Many within Team Nila are seasoned volunteers, sacrificing their leave and leisure time for the opportunity to be part of major events. The sheer thrill of watching events up close, the opportunity to pick up a new skill or two, the friendships forged, the memorable teamwork and the satisfaction of doing something useful make it all worthwhile.
Retiree Tang Chun Tuck volunteered at all four editions of the SEA Games hosted in Singapore. He was a first-aid officer in the first three – in 1973, 1983 and 1993 – and a Media Relations Officer in 2015. The adrenaline rush during the events kept him energised. “It was gratifying to act swiftly on requests,” said Chun Tuck. At the recent Games, he had to think fast and act quickly. In one incident, some photographers missed out on a good vantage point for the start of the 100-metre races as they had arrived late. Chun Tuck guided them to another spot where they could capture the finishing line up close. “When they got their shot, their disappointment turned into joy. How could I not feel happy too?” he said.
Budi Wu Hao Lin signed up with Team Nila in 2013 in response to an invitation by SportSG to be part of the 28th SEA Games, and he has not looked back since. From the SEA Games, in which he served as Delegation Liaison Officer for the Indonesian contingent, he has gone on to volunteer for the FINA World Junior Swimming Championships 2015 as a Liaison Officer, HSBC World Rugby Singapore Sevens 2016 as a Workforce Manager and Rio 2016 Summer Olympics as a National Olympic Committee Assistant.
Much as they have given, they have also received in spades. For Michele Mitin, a citizen for over a decade and a volunteer since 2013, being in Team Nila was a life changer. “Previously, I was a stay-home mum, enjoying shopping and regular travel, and that was enough for me. The Team Nila experience through the SEA Games, APG and other sports events made my life more colourful and energetic. The defining moment for me was when I was selected to be part of the SG50 Celebrations. For the first time I was feeling truly Singaporean. I used to think that it would be hard to mix with locals but the Team Nila experience actually brought me more local friends,” she said.
Exploring Wider Vistas
SportSG is continuing to leverage on the momentum generated so far to expand the capabilities and capacities for Team Nila. Together with Team Nila, SportSG has already begun to explore how they can leverage this sizeable, diverse talent pool to co-create ideas, champion social causes and enhance the quality of the volunteering experiences for the greater good of the community.
One such example was the HSBC World Rugby Singapore Sevens 2016 in April where the volunteers ran the entire show. Led by Hanaffia Hamzah, the volunteers were involved at an early stage, working with SportSG officers to lead and manage the tournament, which involved 16 international teams playing 45 matches over two days.

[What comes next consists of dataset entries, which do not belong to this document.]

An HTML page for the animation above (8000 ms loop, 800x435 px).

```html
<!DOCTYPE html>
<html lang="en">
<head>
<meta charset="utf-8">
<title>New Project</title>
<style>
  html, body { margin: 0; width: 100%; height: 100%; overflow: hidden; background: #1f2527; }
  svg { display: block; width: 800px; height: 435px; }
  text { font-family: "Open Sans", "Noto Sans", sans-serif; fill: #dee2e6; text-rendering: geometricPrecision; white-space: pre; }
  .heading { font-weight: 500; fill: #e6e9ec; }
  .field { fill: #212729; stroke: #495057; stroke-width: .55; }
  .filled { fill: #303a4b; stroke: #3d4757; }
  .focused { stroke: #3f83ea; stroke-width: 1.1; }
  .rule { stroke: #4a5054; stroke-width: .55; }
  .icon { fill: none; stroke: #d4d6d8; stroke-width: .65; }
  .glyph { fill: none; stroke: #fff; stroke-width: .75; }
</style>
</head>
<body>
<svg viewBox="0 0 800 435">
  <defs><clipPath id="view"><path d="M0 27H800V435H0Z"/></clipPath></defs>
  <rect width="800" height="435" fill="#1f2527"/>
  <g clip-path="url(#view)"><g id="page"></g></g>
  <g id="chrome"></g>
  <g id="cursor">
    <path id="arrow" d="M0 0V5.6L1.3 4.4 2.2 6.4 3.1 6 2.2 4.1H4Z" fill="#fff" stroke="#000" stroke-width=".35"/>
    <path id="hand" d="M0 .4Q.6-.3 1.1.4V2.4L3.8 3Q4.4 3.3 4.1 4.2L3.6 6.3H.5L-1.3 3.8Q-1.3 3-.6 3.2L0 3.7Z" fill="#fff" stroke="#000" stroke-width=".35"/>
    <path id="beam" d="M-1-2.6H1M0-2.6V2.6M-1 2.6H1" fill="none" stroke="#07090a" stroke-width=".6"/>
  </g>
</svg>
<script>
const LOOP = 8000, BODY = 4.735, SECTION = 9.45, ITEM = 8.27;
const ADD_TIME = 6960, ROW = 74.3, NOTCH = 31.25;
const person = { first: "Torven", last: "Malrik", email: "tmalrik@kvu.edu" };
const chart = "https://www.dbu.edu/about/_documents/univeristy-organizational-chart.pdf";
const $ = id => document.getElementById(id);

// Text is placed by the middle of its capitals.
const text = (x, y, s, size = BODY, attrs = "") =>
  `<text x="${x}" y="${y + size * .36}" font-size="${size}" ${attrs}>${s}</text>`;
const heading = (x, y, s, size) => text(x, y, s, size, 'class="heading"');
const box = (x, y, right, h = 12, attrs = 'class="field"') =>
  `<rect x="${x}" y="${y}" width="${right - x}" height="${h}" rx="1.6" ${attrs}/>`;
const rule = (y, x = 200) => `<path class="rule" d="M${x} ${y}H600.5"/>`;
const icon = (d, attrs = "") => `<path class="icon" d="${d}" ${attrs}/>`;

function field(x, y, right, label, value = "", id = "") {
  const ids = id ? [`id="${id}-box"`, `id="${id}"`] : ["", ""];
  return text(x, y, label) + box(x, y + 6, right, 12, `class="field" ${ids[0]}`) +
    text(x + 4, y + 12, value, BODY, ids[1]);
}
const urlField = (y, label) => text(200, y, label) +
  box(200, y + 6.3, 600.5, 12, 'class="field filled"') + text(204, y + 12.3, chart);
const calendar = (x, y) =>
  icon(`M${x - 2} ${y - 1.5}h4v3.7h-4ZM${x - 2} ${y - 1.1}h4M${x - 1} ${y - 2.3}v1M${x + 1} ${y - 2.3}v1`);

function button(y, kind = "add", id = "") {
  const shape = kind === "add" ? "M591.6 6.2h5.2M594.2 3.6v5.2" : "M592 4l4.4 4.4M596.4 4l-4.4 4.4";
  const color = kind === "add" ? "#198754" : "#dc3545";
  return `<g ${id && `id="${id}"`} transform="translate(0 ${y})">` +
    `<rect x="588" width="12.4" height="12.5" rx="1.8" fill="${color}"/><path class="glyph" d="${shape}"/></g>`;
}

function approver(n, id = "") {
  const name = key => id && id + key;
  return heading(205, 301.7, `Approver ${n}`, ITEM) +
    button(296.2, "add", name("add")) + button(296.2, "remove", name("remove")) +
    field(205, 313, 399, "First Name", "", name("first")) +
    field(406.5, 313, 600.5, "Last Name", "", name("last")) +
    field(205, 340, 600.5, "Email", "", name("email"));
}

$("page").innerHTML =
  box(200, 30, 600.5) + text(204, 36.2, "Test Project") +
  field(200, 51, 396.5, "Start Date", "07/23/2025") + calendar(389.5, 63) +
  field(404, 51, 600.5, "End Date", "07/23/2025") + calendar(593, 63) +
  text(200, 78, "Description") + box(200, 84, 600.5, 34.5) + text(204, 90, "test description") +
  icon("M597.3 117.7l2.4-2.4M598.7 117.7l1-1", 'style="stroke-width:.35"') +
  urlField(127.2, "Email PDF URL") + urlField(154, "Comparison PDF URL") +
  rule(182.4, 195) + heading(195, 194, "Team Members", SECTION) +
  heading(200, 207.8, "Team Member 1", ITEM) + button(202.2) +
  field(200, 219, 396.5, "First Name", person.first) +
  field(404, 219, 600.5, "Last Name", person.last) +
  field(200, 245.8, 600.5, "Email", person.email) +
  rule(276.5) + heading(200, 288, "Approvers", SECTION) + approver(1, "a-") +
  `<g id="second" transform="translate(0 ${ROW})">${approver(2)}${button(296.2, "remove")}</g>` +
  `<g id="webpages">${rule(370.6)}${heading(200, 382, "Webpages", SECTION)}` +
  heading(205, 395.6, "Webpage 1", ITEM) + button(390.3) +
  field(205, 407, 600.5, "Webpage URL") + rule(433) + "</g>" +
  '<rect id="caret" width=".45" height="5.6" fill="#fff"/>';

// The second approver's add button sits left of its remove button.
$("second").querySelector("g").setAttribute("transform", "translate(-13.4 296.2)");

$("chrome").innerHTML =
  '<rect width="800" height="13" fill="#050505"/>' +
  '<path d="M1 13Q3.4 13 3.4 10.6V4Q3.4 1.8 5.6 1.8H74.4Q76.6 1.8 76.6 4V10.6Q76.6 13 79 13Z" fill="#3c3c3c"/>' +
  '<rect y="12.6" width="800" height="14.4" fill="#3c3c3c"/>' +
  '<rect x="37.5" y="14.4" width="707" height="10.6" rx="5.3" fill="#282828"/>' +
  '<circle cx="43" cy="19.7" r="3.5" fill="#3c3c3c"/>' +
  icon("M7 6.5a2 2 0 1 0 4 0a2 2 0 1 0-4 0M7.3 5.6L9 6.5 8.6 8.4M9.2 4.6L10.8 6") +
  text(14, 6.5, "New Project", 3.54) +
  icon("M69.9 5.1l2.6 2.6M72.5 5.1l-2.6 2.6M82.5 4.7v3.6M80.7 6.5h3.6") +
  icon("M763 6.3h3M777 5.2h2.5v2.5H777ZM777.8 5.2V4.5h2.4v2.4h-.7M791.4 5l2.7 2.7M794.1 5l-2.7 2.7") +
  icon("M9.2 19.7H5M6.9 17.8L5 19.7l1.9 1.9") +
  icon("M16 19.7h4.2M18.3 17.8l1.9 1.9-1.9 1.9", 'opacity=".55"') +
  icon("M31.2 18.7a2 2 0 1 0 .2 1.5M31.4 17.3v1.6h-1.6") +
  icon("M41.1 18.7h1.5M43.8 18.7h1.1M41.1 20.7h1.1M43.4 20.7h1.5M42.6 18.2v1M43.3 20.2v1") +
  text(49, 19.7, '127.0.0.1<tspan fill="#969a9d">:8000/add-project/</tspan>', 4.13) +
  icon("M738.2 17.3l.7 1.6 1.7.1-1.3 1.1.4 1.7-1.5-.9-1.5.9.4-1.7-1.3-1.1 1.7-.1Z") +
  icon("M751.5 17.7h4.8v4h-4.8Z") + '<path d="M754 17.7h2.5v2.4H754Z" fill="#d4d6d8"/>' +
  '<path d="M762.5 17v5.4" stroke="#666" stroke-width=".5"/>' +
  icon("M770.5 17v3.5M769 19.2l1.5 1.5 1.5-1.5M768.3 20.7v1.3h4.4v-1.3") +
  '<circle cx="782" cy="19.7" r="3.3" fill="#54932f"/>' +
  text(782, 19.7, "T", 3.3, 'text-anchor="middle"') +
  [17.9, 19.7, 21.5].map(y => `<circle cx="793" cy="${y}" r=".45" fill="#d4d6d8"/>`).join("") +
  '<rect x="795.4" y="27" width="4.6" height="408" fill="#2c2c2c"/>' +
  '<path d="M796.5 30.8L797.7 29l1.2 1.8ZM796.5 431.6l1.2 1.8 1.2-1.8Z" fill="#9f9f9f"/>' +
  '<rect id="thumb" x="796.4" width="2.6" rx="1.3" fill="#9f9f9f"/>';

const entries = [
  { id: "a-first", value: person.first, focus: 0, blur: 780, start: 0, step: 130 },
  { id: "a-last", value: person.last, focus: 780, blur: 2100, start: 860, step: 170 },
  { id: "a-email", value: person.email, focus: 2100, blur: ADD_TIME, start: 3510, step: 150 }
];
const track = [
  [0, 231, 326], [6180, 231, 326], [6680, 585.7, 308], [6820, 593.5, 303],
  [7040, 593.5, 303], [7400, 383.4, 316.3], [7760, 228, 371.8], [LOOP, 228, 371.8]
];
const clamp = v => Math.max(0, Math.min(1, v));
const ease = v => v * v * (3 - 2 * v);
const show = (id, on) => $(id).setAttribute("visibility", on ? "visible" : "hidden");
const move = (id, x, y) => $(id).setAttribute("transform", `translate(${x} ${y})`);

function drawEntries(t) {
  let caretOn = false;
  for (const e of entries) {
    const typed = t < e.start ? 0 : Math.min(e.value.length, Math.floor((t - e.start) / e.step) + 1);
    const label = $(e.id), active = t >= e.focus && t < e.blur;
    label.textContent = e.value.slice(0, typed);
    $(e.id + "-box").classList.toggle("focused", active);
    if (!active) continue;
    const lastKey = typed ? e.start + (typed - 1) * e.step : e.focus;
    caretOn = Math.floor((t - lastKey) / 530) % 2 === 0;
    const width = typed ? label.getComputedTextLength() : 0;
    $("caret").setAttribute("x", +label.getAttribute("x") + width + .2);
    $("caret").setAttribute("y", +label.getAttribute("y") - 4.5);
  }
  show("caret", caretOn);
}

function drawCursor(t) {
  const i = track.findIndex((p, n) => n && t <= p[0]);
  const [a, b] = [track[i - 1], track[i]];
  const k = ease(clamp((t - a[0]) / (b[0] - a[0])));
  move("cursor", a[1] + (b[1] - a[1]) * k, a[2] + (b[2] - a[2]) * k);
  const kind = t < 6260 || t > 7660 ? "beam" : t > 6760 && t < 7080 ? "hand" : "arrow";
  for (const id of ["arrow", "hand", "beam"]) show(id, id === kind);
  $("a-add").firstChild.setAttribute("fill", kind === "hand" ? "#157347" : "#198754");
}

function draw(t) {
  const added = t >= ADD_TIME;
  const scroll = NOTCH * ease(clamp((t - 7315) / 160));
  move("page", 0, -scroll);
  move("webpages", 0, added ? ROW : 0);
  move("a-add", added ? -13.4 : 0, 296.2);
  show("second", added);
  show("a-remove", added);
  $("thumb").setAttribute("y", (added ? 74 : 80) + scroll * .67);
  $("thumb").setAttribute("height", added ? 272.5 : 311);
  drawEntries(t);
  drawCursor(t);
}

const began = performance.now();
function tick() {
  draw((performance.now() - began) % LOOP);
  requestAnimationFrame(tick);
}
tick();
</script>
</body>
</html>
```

SportSG is committed to investing resources to develop Team Nila to take on the tasks at hand and to help them grow. Through continuous learning, Team Nila can develop and move on to the next level where they are empowered and equipped to co-create, co-design, co-lead, co-manage and co-op.
Given the multitude of talents and the strength of their commitment to give back to the community through sport, the potential for Team Nila to be a force for good is immense. That potential can only get bigger as the team expands to a 30,000 strong force by 2030.
While sport may be the focal point of their collective efforts, volunteers can harness this energy and enthusiasm to other community-based activities and events, making Team Nila a year-round volunteer force, helping to build a caring, resilient and cohesive nation and an enduring ho